Ever been in a budding relationship?

If so, you’ve probably had those sweet “good morning” messages every day and felt your heart soar at every single one.

You may also have furiously sent huffs and sad faces at each other over SMS from the office, your first lovers’ tiff.

This type of banter is part of determining your compatibility long term. A beta test of “for better and for worse,” you could say. Most relationships start out like this, a dialogue of thoughts, jokes, and personal facts in a subliminal attempt to sell each other on the idea of long-term commitment.

If the relationship is to last, the connection needs to be deep, and honest, and genuine.



It’s the same with wooing a customer


A similar principle applies in building a relationship with customers. As humans we indeed relate to brands much as we do to people – each has a personality, with its nuances and complexities; we like or dislike brands for reasons that are often quite deeply emotional.

Welcome, then, the new tool in building meaningful relationships with customers in a way that is closer to wooing a potential life partner than almost any other form of business: Facebook Messenger.

Welcome also to Facebook Messenger Broadcast – a new feature currently being tested (and we were among the first to test it.) Conclusion: a tool that could make – or break – business.


Facebook Messenger Broadcast


In a nutshell, the Messenger Broadcast tool would essentially let companies send mass private messages to anyone who’s engaged with them via the Messenger platform. To use it, you would simply write up a title and message, add an image, and select between a call-to-action or scripted responses.

Right now there’s no cost to use it, but Facebook evidently plans to add a charge very soon. If you want to know more about how it works, our Chief Conversologist Jam Mayer went live on Facebook to reveal her findings.




In the video, Jam outlines how the Broadcast feature would be used, and the responses and reactions of the audience – including block/delete rates. She also reflected on the impact of the broadcast on the business’ contact centre, the greater cost (actual and opportunity) compared that to the efficiencies and results expected from a chatbot.



“You had me at …”


One of Jam Mayer’s key conclusions was that the Broadcast Feature would not be as easy a platform as it may first appear. Crucial to its performance, as with any would-be suitor, is what to say.  And here is its biggest danger.

Although Facebook currently has a cap on the number and frequency of broadcasts to deter spamming, particularly while it is free, messages seem unlikely to be monitored for quality. Blasts can be targeted to different audiences using tags which might minimise irrelevance, but even that doesn’t guard against a bombardment of unimaginative sales pitches from less marketing-savvy merchants once subscribed.

Add to that the fact that some of these leads may have only ever been ambivalent at best, and an over-the-top message blast could easily push them away – as the test broadcast did, to an extent – or even turn them into active critics of the brand.



Facebook Messenger Broadcast Versus Chatbots


With a combination of annoying messages, display ads, and sponsored message ads, Messenger could quickly become the spam folder of this generation.

Consider, then, the potential of a chatbot.

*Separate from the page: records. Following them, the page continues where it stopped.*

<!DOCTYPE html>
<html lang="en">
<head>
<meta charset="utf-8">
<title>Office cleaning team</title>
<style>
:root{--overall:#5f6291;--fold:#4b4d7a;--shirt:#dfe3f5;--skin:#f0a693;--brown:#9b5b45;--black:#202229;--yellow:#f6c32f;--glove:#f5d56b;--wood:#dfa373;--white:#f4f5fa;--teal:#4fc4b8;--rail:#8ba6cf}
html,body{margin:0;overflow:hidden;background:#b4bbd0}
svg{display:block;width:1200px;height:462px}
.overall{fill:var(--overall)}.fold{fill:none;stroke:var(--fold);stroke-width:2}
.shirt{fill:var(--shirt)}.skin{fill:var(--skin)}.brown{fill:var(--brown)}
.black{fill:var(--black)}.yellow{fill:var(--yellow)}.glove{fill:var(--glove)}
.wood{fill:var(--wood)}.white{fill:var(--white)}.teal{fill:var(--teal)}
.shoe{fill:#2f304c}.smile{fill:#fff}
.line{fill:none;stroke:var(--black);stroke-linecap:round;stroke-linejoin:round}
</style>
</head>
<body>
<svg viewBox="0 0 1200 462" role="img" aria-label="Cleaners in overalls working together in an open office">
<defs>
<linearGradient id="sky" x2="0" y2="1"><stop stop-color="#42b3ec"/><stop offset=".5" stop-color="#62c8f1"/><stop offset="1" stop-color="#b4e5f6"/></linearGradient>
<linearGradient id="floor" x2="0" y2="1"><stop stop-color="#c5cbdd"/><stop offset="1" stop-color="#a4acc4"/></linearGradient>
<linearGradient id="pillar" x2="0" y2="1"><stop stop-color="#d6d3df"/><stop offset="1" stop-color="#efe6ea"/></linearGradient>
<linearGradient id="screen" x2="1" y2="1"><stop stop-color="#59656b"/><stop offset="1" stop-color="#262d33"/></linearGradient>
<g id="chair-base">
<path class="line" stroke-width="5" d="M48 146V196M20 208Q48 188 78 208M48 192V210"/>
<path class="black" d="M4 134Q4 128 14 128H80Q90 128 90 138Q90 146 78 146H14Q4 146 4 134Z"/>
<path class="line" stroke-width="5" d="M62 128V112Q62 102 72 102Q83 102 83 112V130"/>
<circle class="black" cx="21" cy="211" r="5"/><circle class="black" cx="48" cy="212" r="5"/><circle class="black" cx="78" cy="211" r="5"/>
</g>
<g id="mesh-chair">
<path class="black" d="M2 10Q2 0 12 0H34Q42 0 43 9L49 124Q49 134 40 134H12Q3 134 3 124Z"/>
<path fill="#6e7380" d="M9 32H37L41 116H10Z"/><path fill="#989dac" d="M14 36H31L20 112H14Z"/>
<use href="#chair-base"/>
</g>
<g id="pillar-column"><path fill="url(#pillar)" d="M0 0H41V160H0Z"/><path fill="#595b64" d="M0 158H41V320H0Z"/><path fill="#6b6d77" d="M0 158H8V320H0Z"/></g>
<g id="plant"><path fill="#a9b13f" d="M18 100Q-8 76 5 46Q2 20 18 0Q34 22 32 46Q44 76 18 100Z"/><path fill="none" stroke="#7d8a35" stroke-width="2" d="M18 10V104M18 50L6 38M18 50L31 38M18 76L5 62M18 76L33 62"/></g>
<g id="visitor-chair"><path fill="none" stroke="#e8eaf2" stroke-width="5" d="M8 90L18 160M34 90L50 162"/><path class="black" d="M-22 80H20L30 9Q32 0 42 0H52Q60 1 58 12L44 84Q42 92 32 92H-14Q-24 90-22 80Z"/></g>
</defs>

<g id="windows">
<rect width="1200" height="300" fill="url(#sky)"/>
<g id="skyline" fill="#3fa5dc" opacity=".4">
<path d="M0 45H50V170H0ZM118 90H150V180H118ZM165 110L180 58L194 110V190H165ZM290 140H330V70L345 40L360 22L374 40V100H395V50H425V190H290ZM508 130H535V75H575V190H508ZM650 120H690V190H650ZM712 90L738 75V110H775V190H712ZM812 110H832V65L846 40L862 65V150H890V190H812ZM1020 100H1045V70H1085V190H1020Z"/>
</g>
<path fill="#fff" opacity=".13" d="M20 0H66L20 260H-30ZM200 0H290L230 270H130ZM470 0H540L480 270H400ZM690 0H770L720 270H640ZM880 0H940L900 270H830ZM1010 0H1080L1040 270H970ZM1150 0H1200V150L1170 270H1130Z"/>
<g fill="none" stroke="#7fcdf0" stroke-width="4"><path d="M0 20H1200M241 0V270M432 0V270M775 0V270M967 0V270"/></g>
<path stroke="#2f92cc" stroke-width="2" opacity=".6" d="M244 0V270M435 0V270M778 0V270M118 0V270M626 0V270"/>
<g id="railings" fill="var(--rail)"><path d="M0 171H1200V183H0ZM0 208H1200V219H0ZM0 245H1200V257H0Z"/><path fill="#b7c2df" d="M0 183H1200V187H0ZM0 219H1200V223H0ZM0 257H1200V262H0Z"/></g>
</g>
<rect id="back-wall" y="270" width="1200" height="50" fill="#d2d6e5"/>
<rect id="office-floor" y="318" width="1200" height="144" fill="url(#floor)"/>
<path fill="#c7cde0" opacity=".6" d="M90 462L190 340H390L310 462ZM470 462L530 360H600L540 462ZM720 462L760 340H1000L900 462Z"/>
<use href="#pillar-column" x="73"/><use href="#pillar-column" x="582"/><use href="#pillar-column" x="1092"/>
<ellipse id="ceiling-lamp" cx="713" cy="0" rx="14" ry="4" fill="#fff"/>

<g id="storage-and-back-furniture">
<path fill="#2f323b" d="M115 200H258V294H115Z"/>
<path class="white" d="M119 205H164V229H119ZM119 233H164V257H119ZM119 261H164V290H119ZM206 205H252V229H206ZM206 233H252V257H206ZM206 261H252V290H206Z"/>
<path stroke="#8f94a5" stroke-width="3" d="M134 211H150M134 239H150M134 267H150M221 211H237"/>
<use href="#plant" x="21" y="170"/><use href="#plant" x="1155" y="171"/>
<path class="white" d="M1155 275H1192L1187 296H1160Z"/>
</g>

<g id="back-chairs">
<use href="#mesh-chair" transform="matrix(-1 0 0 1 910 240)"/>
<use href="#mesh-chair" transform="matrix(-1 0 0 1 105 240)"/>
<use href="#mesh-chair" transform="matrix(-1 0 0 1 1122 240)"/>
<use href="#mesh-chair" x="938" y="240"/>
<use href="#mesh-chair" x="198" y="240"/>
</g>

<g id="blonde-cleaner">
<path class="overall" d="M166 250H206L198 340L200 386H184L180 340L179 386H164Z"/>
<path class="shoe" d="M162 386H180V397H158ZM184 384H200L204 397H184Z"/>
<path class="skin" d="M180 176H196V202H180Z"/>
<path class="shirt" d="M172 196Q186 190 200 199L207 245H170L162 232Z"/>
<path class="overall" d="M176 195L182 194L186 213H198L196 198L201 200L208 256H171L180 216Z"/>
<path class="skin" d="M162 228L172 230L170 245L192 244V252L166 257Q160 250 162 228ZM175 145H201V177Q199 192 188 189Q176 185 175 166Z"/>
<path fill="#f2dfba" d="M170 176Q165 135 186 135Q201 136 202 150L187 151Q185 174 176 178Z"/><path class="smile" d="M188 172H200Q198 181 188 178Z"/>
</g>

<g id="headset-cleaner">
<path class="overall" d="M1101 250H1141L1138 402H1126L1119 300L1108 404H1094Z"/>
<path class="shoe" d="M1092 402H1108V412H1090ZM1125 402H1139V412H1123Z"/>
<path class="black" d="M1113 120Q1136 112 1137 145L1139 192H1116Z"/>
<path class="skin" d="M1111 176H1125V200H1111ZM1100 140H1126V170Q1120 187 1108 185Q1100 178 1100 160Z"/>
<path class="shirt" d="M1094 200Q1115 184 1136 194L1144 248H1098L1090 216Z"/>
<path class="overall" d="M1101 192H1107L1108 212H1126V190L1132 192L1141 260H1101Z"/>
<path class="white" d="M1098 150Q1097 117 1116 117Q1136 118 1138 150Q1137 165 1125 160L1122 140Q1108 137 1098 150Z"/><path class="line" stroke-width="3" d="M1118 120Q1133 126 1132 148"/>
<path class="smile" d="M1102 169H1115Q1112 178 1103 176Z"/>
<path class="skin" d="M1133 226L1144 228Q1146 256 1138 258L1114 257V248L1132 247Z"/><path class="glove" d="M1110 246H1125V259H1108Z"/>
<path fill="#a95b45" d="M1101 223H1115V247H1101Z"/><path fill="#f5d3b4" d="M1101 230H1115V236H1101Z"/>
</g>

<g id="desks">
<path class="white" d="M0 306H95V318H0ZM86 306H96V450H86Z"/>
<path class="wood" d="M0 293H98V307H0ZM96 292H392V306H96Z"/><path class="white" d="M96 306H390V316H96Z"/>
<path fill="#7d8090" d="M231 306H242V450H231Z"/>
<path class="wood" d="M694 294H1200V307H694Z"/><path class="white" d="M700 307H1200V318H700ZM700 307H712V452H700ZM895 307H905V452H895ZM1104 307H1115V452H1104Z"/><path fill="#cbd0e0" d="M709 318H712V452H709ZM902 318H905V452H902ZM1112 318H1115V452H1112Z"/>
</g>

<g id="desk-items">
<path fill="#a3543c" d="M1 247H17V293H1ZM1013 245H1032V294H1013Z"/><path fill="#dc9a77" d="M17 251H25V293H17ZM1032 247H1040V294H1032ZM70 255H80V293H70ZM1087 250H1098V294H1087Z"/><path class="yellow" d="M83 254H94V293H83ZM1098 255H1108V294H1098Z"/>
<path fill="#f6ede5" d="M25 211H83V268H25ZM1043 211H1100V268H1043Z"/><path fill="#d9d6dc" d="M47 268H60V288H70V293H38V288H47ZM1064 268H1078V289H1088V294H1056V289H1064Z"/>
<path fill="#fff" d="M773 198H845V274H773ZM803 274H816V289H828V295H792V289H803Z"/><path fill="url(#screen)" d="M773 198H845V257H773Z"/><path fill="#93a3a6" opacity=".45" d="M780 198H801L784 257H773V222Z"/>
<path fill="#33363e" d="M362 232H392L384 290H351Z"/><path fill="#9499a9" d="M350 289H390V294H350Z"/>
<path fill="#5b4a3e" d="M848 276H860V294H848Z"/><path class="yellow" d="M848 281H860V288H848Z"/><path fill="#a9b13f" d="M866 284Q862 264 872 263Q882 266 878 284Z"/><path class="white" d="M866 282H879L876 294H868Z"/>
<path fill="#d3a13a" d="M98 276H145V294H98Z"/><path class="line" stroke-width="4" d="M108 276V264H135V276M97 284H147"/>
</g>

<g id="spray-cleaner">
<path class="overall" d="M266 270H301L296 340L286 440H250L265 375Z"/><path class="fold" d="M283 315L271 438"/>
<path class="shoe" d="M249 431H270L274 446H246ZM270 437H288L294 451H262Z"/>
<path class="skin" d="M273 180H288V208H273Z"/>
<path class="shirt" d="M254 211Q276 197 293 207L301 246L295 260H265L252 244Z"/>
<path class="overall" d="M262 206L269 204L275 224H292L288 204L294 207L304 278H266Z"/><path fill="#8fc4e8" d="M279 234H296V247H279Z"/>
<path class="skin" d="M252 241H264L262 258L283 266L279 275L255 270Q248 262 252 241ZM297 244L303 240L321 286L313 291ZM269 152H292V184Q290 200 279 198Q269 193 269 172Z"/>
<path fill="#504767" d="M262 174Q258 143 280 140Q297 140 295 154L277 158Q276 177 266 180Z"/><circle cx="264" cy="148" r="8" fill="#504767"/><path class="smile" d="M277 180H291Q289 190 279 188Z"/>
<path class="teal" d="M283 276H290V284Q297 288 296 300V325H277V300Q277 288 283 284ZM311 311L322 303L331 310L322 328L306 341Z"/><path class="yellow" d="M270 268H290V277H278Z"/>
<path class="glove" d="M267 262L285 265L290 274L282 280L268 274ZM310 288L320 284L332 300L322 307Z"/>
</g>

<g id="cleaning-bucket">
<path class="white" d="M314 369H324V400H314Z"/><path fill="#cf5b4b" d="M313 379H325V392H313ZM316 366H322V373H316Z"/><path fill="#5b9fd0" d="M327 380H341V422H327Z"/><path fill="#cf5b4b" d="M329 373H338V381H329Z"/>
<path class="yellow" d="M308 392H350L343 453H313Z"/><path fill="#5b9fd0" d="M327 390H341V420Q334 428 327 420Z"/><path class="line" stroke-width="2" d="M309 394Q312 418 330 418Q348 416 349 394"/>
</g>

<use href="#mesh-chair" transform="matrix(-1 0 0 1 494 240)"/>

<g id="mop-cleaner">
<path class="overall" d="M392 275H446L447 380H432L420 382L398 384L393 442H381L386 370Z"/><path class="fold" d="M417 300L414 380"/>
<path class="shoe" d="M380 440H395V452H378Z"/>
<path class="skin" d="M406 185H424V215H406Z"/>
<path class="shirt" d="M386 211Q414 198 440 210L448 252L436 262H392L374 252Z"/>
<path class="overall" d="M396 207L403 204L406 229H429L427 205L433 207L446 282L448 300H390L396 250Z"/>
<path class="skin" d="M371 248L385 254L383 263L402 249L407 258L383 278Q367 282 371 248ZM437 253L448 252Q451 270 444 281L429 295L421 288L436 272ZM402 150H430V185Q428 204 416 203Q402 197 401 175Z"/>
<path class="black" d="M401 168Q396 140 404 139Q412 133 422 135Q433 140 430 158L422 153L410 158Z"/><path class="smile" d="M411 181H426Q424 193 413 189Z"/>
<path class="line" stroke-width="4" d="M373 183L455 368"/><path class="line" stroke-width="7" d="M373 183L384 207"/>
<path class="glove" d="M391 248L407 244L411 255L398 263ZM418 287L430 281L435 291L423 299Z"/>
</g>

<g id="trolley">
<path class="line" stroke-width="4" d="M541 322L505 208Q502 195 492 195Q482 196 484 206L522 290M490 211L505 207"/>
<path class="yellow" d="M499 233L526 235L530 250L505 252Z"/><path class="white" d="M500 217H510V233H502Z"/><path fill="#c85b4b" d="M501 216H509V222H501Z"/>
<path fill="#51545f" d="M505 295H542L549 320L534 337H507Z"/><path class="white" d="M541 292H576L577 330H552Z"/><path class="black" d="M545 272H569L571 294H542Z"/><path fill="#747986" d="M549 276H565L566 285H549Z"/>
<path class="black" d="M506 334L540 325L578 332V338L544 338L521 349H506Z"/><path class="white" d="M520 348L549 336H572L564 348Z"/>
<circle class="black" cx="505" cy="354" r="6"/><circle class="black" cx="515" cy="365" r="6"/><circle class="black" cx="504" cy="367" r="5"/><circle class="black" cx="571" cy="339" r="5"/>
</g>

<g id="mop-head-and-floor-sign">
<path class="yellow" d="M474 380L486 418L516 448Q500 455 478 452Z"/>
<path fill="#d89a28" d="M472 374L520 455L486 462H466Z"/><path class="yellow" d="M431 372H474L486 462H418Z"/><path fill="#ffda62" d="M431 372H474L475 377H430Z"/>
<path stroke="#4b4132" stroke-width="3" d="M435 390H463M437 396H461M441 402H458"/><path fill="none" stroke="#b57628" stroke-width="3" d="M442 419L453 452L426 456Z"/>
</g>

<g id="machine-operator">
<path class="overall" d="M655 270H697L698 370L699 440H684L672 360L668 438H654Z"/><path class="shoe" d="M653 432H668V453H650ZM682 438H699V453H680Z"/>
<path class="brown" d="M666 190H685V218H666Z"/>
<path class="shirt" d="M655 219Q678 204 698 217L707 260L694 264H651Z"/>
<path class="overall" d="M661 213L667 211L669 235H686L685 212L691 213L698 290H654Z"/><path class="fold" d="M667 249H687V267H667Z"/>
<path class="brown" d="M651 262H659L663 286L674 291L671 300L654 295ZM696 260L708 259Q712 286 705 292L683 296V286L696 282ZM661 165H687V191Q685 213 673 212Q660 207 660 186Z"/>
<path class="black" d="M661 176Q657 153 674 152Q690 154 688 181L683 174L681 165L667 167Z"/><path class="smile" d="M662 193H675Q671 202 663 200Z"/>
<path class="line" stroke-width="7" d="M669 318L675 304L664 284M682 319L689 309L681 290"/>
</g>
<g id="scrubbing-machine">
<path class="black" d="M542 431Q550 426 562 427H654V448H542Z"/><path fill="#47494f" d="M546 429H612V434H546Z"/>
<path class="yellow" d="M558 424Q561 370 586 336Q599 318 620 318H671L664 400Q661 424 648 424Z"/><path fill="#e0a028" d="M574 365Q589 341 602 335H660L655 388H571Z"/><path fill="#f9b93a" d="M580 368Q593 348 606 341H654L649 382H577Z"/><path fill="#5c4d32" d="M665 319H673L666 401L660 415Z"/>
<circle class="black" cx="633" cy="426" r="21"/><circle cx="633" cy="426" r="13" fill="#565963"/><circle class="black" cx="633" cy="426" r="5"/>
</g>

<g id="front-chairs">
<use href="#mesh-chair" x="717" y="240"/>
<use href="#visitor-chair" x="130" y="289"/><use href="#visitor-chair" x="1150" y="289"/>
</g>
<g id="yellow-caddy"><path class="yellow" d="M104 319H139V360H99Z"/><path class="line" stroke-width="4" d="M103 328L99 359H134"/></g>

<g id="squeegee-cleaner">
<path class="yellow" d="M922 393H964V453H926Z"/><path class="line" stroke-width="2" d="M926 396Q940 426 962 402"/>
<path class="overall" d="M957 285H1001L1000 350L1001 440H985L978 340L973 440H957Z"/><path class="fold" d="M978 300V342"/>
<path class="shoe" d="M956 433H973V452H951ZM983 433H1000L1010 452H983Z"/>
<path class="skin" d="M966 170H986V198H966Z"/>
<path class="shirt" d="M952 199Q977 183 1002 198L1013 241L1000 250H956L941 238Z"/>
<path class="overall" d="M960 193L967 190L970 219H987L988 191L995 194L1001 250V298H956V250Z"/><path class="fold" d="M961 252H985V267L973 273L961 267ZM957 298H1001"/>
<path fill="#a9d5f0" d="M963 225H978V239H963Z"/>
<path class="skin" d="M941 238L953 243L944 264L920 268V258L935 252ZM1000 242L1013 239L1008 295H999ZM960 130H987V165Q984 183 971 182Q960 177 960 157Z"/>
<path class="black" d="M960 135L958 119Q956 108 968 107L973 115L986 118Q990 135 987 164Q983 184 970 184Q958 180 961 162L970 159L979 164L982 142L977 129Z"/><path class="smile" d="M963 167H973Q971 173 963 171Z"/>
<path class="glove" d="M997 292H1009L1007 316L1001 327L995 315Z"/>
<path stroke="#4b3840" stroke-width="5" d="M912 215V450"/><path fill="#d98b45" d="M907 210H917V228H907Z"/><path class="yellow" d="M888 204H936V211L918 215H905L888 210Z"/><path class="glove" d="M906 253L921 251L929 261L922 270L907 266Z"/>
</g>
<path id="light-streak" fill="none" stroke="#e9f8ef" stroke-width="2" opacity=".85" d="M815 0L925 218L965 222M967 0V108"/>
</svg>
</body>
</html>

While the name might conjure images of an impersonal or technically complex marketing tool, chatbots are neither. Well scripted, they are customer service superstars, charming, personable and engaging – and can be easy to set up. The stuff dream brand relationships are made of!

Take it from our friend, Penny Lawler, whose simple but delightfully chatty chatbot resulted in a 900% return on investment. 

Chatbots offer many benefits for businesses over Broadcasts – not the least their lower cost. Chatbots require the approval of users before any messages are sent, to avoid the spam problem. They also follow a goal-oriented strategy to help customers along a journey, maintaining rapport through dialogue.

Let’s look at the two side by side.


Messenger Broadcast

  • Send messages to multiple users at once
  • Target specific audience groups
  • Potential to be seen as spam
  • Difficult to manage a mass response


Social Chatbot Marketing

  • Less risk of annoying a potential customer
  • Communicate only with qualified leads  
  • Ensure a better customer experience
  • Achieve more with a goal-oriented strategy


Although both of these tools have the potential to improve the performance of businesses on Facebook, we suggest a strategised approach.

While you’re trying out Messenger Broadcast on its limited-time free offer, consider also getting a chatbot for your business. To find out more about how a great chatbot can look, check out some of our work.

Send us a message if you want to dive right in, read more posts from our blog, or book a personal consultation with Chief Conversologist Jam Mayer to discuss exactly what your business needs.